EXERCISE DATA
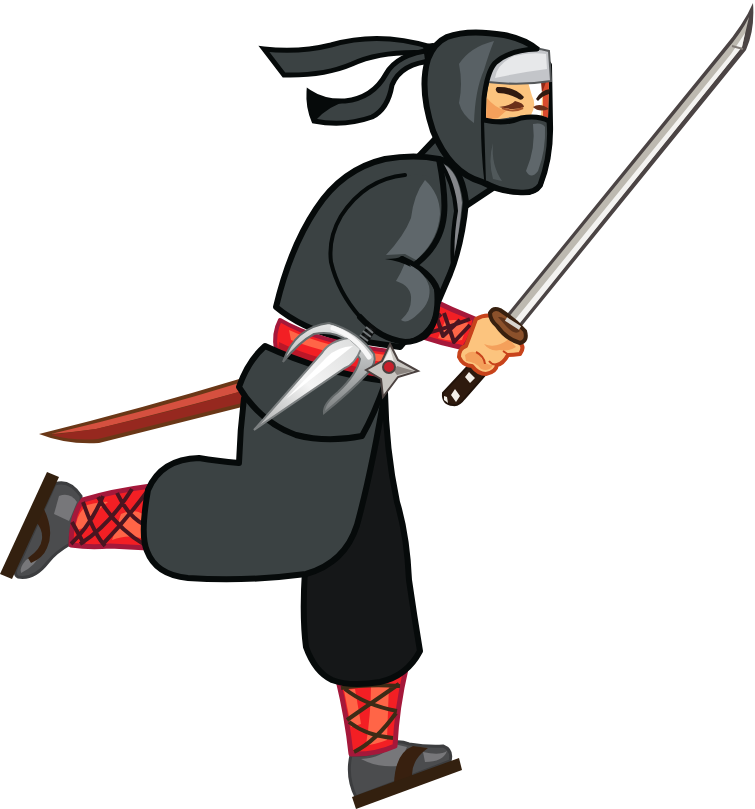
<!DOCTYPE html>
<html lang="en">
<head>
<meta charset="utf-8">
<title>Running ninja</title>
<style>
:root {
  --ink: #060a0a;
  --cloth: #3b4243;
  --cloth-light: #5f676b;
  --cloth-dark: #151718;
  --red: #f31f24;
  --red-light: #ff6547;
  --red-edge: #a5183a;
  --lace: #4a1520;
  --skin: #fcc47e;
  --skin-shade: #f4a05b;
  --skin-edge: #c8431b;
  --wood: #33200f;
  --steel: #e3e4e4;
  --steel-edge: #4b4444;
}
html, body { margin: 0; background: #fff; overflow: hidden; }
svg { display: block; width: 755px; height: 809px; }
.cloth { fill: var(--cloth); stroke: var(--ink); stroke-width: 6; stroke-linejoin: round; stroke-linecap: round; }
.band { stroke-width: 5; stroke-linejoin: miter; }
.seam { fill: none; stroke: var(--ink); stroke-width: 6; stroke-linecap: round; stroke-linejoin: round; }
.shine { fill: var(--cloth-light); }
.wrap { fill: var(--red); stroke: var(--red-edge); stroke-width: 5; stroke-linejoin: round; }
.wrap-shine { fill: var(--red-light); }
.lace { fill: none; stroke: var(--lace); stroke-width: 4; stroke-linejoin: round; }
.lace-front { stroke: #3d2b16; }
.wood { fill: var(--wood); }
.shoe { fill: #4b4c4e; stroke: #3c3d3f; stroke-width: 3; stroke-linejoin: round; }
.shoe-shine { fill: #77777a; }
.skin { fill: var(--skin); stroke: var(--skin-edge); stroke-width: 4; stroke-linejoin: round; }
</style>
</head>
<body>
<svg viewBox="0 0 755 809" role="img" aria-label="Ninja running with a raised sword">
  <defs>
    <linearGradient id="sai-steel" x1="0" y1="1" x2="1" y2="0">
      <stop offset="0" stop-color="#a9abab"/>
      <stop offset=".5" stop-color="#f4f4f4"/>
      <stop offset="1" stop-color="#dcdddd"/>
    </linearGradient>
    <linearGradient id="prong-steel" x1="0" y1="0" x2="0" y2="1">
      <stop offset="0" stop-color="#e6e7e7"/>
      <stop offset="1" stop-color="#7d8182"/>
    </linearGradient>
  </defs>

  <g id="scabbard">
    <path d="M246 377 Q140 409 39 434 Q67 445 99 443 L246 406Z" fill="#6a3717"/>
    <path d="M246 381 Q145 412 51 434 Q74 432 96 429 Q170 411 246 390Z" fill="#d5503f"/>
    <path d="M246 390 Q170 412 96 429 Q74 432 51 435 Q74 441 98 439 L246 402Z" fill="#96281f"/>
  </g>

  <g id="rear-foot">
    <path class="shoe" d="M55 484 Q69 479 81 496 Q82 505 75 518 Q70 530 70 544 Q56 552 48 562 Q34 580 18 577 Q12 574 20 562Z"/>
    <path class="shoe-shine" d="M59 496 Q70 492 77 502 Q73 512 69 521 L54 514Z"/>
    <path class="shoe-shine" d="M43 550 Q36 566 21 573 Q19 568 26 560Z"/>
    <path d="M43 507 Q55 531 47 548 Q43 558 31 563 L28 558 Q41 549 42 539 Q43 529 35 521Z" fill="#38200f"/>
    <polygon class="wood" points="47,472 59,477 12,579 0,574"/>
  </g>
  <g id="rear-wrap">
    <path class="wrap" d="M151 486 Q112 491 83 500 Q71 515 71 545 Q90 548 110 546 L148 548Z"/>
    <path class="wrap-shine" d="M87 505 Q105 501 108 502 Q92 513 88 528 Q80 528 75 531 Q76 514 87 505Z"/>
    <path class="wrap-shine" d="M121 514 Q133 508 143 514 L141 538 Q127 534 112 540Z"/>
    <path class="lace" d="M83 502 Q94 534 105 546 M71 544 Q91 525 103 496 M80 544 Q109 526 132 489 M98 497 Q116 528 145 545 M102 545 Q127 519 149 489 M117 493 Q128 516 143 524 M72 522 L84 544"/>
  </g>

  <g id="front-foot">
    <path class="shoe" d="M351 755 Q370 757 384 748 Q394 738 409 744 Q428 747 443 746 Q453 750 450 761 L356 797 Q346 777 351 755Z"/>
    <path class="shoe-shine" d="M361 759 Q382 758 394 744 L407 747 L398 766 Q378 768 361 759Z"/>
    <path class="shoe-shine" d="M423 752 Q440 756 447 751 Q443 762 425 762Z"/>
    <path d="M394 784 Q395 753 413 746 L428 748 Q411 760 412 777Z" fill="#38200f"/>
    <polygon class="wood" points="352,797 459,758 462,770 356,809"/>
  </g>
  <g id="front-wrap">
    <path class="wrap" d="M338 680 Q347 717 351 754 Q375 755 395 746 Q397 707 406 669Z"/>
    <path class="wrap-shine" d="M371 684 L389 684 L387 740 Q374 745 366 745 Q371 713 371 684Z"/>
    <path class="wrap-shine" d="M344 690 L355 689 L361 724 L351 727Z"/>
    <path class="lace lace-front" d="M341 688 Q366 684 400 686 M399 684 Q367 706 347 720 M345 689 Q365 705 397 711 M396 713 Q376 741 354 752 M349 722 Q367 736 393 738"/>
  </g>

  <g id="trousers">
    <path class="cloth" style="fill:var(--cloth-dark)" d="M385 392 Q386 450 397 502 Q407 535 409 580 Q414 615 420 651 Q407 676 380 682 Q350 687 332 680 Q315 672 306 647 Q302 617 305 570 L354 500Z"/>
    <path class="cloth" d="M244 398 Q240 430 239 463 Q217 461 199 458 Q161 459 148 490 Q140 535 147 551 Q156 575 188 578 Q245 582 306 574 Q345 563 357 525 Q372 470 385 391 L330 370Z"/>
  </g>

  <g id="raised-sword">
    <path d="M504 318 L722 50 Q744 24 753 3 Q755 30 746 50 L521 327Z" fill="var(--steel-edge)"/>
    <path d="M508 318 L725 52 Q742 32 749 17 L742 47 L519 323Z" fill="#bdb9b0"/>
    <path d="M514 321 L731 54 L745 33 L742 47 L520 323Z" fill="#f4f3f1"/>
    <path d="M732 46 L743 49" stroke="#827b76" stroke-width="2"/>
    <path d="M470 364 L443 393 Q442 404 453 405 Q459 406 464 399 L486 374Z" fill="#2e1a0e" stroke="#22130a" stroke-width="2"/>
    <path d="M455 389 l5 7 -4 6 -5 -7Z M469 372 l6 6 -5 5 -5 -6Z M444 396 l3 1 1 6 -4 -3Z" fill="#f3efe8"/>
  </g>

  <g id="hand">
    <path class="wrap" d="M432 300 Q452 310 475 319 Q473 335 464 348 Q440 343 416 335Z"/>
    <path class="wrap-shine" d="M445 321 Q458 318 468 323 L462 340 Q450 342 438 338Z"/>
    <path class="lace" d="M434 309 L443 336 L460 320 M424 334 Q444 329 470 319 M444 313 L454 342 L470 325 M428 327 L441 314"/>
    <path class="skin" d="M476 319 Q486 313 496 317 Q512 327 520 343 Q525 347 520 354 Q513 355 508 355 Q503 364 497 365 Q496 372 486 374 Q478 374 472 366 Q463 366 459 357 Q459 348 466 346 Q471 333 476 319Z"/>
    <path d="M465 355 Q473 348 480 356 Q484 365 493 365 Q490 372 481 369 Q476 362 466 361Z M484 344 Q496 349 509 339 L516 347 Q508 352 500 350 Q490 352 484 344Z" fill="var(--skin-shade)"/>
    <path d="M476 352 Q484 356 485 364 M489 361 Q493 366 498 364 M503 351 L509 355" fill="none" stroke="var(--skin-edge)" stroke-width="2"/>
    <path d="M490 313 Q493 307 500 310 Q514 319 525 331 Q528 341 520 343 Q506 339 497 326 Q490 320 490 313Z" fill="#8b512b" stroke="#38200f" stroke-width="4"/>
    <path d="M498 317 Q506 316 520 331 Q515 336 506 326Z" fill="#5b321a"/>
    <path d="M506 319 L520 328" stroke="#d8d4ce" stroke-width="4"/>
  </g>

  <g id="headband-tails">
    <path class="cloth band" d="M431 47 Q379 31 331 45 Q299 53 264 49 L284 75 Q324 76 352 64 Q382 50 431 53Z"/>
    <path class="cloth band" d="M432 50 Q397 54 386 74 Q373 98 345 101 Q324 102 309 92 Q308 107 314 121 Q344 127 372 117 Q388 109 392 85 Q401 63 433 61Z"/>
    <path d="M309 91 Q323 102 349 101 Q329 105 315 121 Q307 107 309 91Z" fill="var(--ink)"/>
    <path d="M423 46 Q433 40 442 46 L438 63 L425 60Z" fill="var(--ink)"/>
  </g>

  <g id="neck">
    <path class="cloth" d="M436 138 L418 157 L466 206 L493 188Z"/>
  </g>

  <g id="torso">
    <path class="cloth" d="M439 159 Q461 163 466 202 Q462 244 450 274 L438 302 L400 347 L340 338 Q301 328 276 307 Q290 248 316 209 Q342 169 385 159 Q415 154 439 159Z"/>
    <path d="M441 163 Q459 170 462 203 Q459 236 453 261 Q451 236 457 211 Q454 183 441 163Z" fill="#85878b"/>
    <path class="seam" style="stroke-width:4" d="M439 160 Q454 183 456 211 Q451 240 453 266"/>
  </g>

  <g id="belt">
    <path class="wrap" style="stroke-width:4" d="M280 320 Q317 342 389 351 Q398 357 392 378 Q325 375 276 350 Q273 333 280 320Z"/>
    <path class="wrap-shine" d="M289 330 Q328 348 386 355 L384 362 Q330 355 291 340Z"/>
    <path d="M279 342 Q316 361 390 373 L385 378 Q318 370 278 350Z" fill="#bb1728"/>
  </g>

  <g id="jacket-skirt">
    <path class="cloth" d="M265 346 Q248 361 239 387 Q261 423 296 435 Q327 443 362 436 Q374 415 386 381 Q323 373 265 346Z"/>
  </g>

  <g id="arm">
    <path d="M398 177 Q361 184 341 216 Q328 238 331 260 Q338 292 360 317 Q381 340 408 342 Q435 331 438 302 Q441 279 405 259 L418 264 Q448 244 444 195 Q439 168 398 177Z" fill="var(--cloth)"/>
    <path class="seam" style="stroke-width:4" d="M405 175 Q365 179 341 216 Q328 238 331 262 Q338 292 360 317 Q381 340 408 342 Q434 334 438 305 Q440 290 429 278 Q421 268 402 259"/>
    <path class="seam" d="M439 159 Q446 195 444 215 Q441 245 416 264 M402 259 Q431 272 437 289 Q440 321 425 336 Q415 342 405 342 Q380 339 360 317"/>
    <path class="shine" d="M425 180 Q414 194 411 218 Q404 236 386 255 L405 254 L416 260 Q438 241 440 214 Q440 194 425 180Z"/>
    <path class="shine" d="M405 263 Q424 270 429 286 Q432 301 419 313 Q407 325 401 320 Q411 311 411 300 Q412 286 396 281 Q401 273 405 263Z"/>
    <path d="M385 259 Q398 259 403 256 L411 267 Q400 261 385 259Z" fill="var(--ink)"/>
  </g>

  <g id="sai">
    <path d="M358 342 L370 325 L375 329 L364 346Z" fill="#17191a" stroke="#0b0d0d" stroke-width="3"/>
    <path d="M360 335 l8 6 M363 331 l8 6 M366 327 l7 6" stroke="#73787a" stroke-width="2"/>
    <path d="M348 341 Q333 330 314 334 Q299 342 283 362 Q295 327 329 323 Q358 331 374 354 Q377 363 367 374 Q350 392 324 413 Q323 404 338 392 Q357 374 360 359Z" fill="url(#prong-steel)" stroke="#676c6d" stroke-width="2"/>
    <path d="M349 338 L361 349 Q355 364 345 368 L254 430 L322 353 Q329 341 349 338Z" fill="url(#sai-steel)" stroke="#7d8182" stroke-width="2"/>
    <path d="M353 346 L286 399 L327 357 Q337 347 353 346Z" fill="#fff"/>
    <path d="M333 328 Q355 336 369 357" fill="none" stroke="#f7f7f7" stroke-width="5" stroke-linecap="round"/>
  </g>

  <g id="throwing-star">
    <polygon points="390,344 398,360 418,371 398,377 383,397 381,379 366,370 382,361" fill="#c9c6c1" stroke="#4b4240" stroke-width="2"/>
    <polygon points="390,349 394,362 388,366 383,363" fill="#f3f2ef"/>
    <polygon points="414,371 397,366 394,371 397,375" fill="#8c8580"/>
    <circle cx="389" cy="367" r="6" fill="#c8202b" stroke="#4b4240" stroke-width="2"/>
  </g>

  <g id="head">
    <path class="cloth" d="M447 37 Q468 29 504 35 Q525 39 538 50 L549 65 L550 124 Q551 157 540 185 Q534 194 518 192 Q499 191 482 182 Q450 173 433 131 Q419 89 428 59 Q434 43 447 37Z"/>
    <path class="shine" d="M494 41 Q470 47 459 64 Q463 84 459 103 Q462 115 474 123 Q475 90 484 70 Q489 53 494 41Z" style="opacity:.85"/>
    <path d="M490 80 Q520 84 549 80 L548 119 Q520 113 485 122 Q484 99 490 80Z" fill="var(--skin)"/>
    <path d="M487 98 Q494 107 506 111 L498 118 L486 120Z" fill="var(--skin-shade)"/>
    <path d="M528 82 L543 81 L541 116 L531 115 Q537 104 532 96Z" fill="#fff"/>
    <path d="M543 82 L549 81 L548 118 L543 116Z" fill="#d94a2d"/>
    <path d="M541 82 L546 82 L542 93Z" fill="#8d2a18"/>
    <path d="M497 87 Q513 86 524 97 Q522 102 517 98 Q507 93 498 93 Q494 90 497 87Z" fill="#301a10"/>
    <path d="M536 99 Q541 90 550 89 L549 94 Q542 96 538 101Z" fill="#301a10"/>
    <path d="M499 107 Q511 106 515 101 Q524 103 524 107 Q515 111 499 107Z M533 107 Q540 102 549 109 Q539 113 533 107Z" fill="#6b301a"/>
    <path d="M502 108 Q513 113 523 108" fill="none" stroke="#a5552d" stroke-width="2"/>
    <path d="M488 82 Q490 60 511 52 Q533 46 549 51 L551 81 Q520 86 488 82Z" fill="#c3c5c9" stroke="#55585a" stroke-width="2"/>
    <path d="M495 78 Q497 64 514 56 Q531 52 546 54 L547 69 Q523 72 495 78Z" fill="#e7e8ea"/>
    <path class="seam" style="stroke-width:5" d="M537 49 Q509 50 495 63 Q487 72 484 98 Q482 140 487 183"/>
    <path d="M484 120 Q505 125 521 118 Q538 115 549 121 Q552 153 540 185 Q534 194 518 192 Q501 191 486 183Z" fill="var(--cloth)"/>
    <path class="seam" style="stroke-width:5" d="M484 120 Q505 125 521 118 Q538 115 549 121 Q552 153 540 185 Q534 194 518 192 Q501 191 486 183"/>
    <path class="shine" d="M533 124 Q542 122 545 127 Q546 150 538 171 Q531 180 526 171 Q536 148 533 124Z"/>
    <path class="shine" d="M493 143 Q491 165 502 181 L493 179 Q488 160 493 143Z" style="opacity:.6"/>
  </g>
</svg>
</body>
</html>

YOUR GOAL
In the records above, which lines hold the string "stop"? Copy each one.

SOLUTION TO THIS EXERCISE
      <stop offset="0" stop-color="#a9abab"/>
      <stop offset=".5" stop-color="#f4f4f4"/>
      <stop offset="1" stop-color="#dcdddd"/>
      <stop offset="0" stop-color="#e6e7e7"/>
      <stop offset="1" stop-color="#7d8182"/>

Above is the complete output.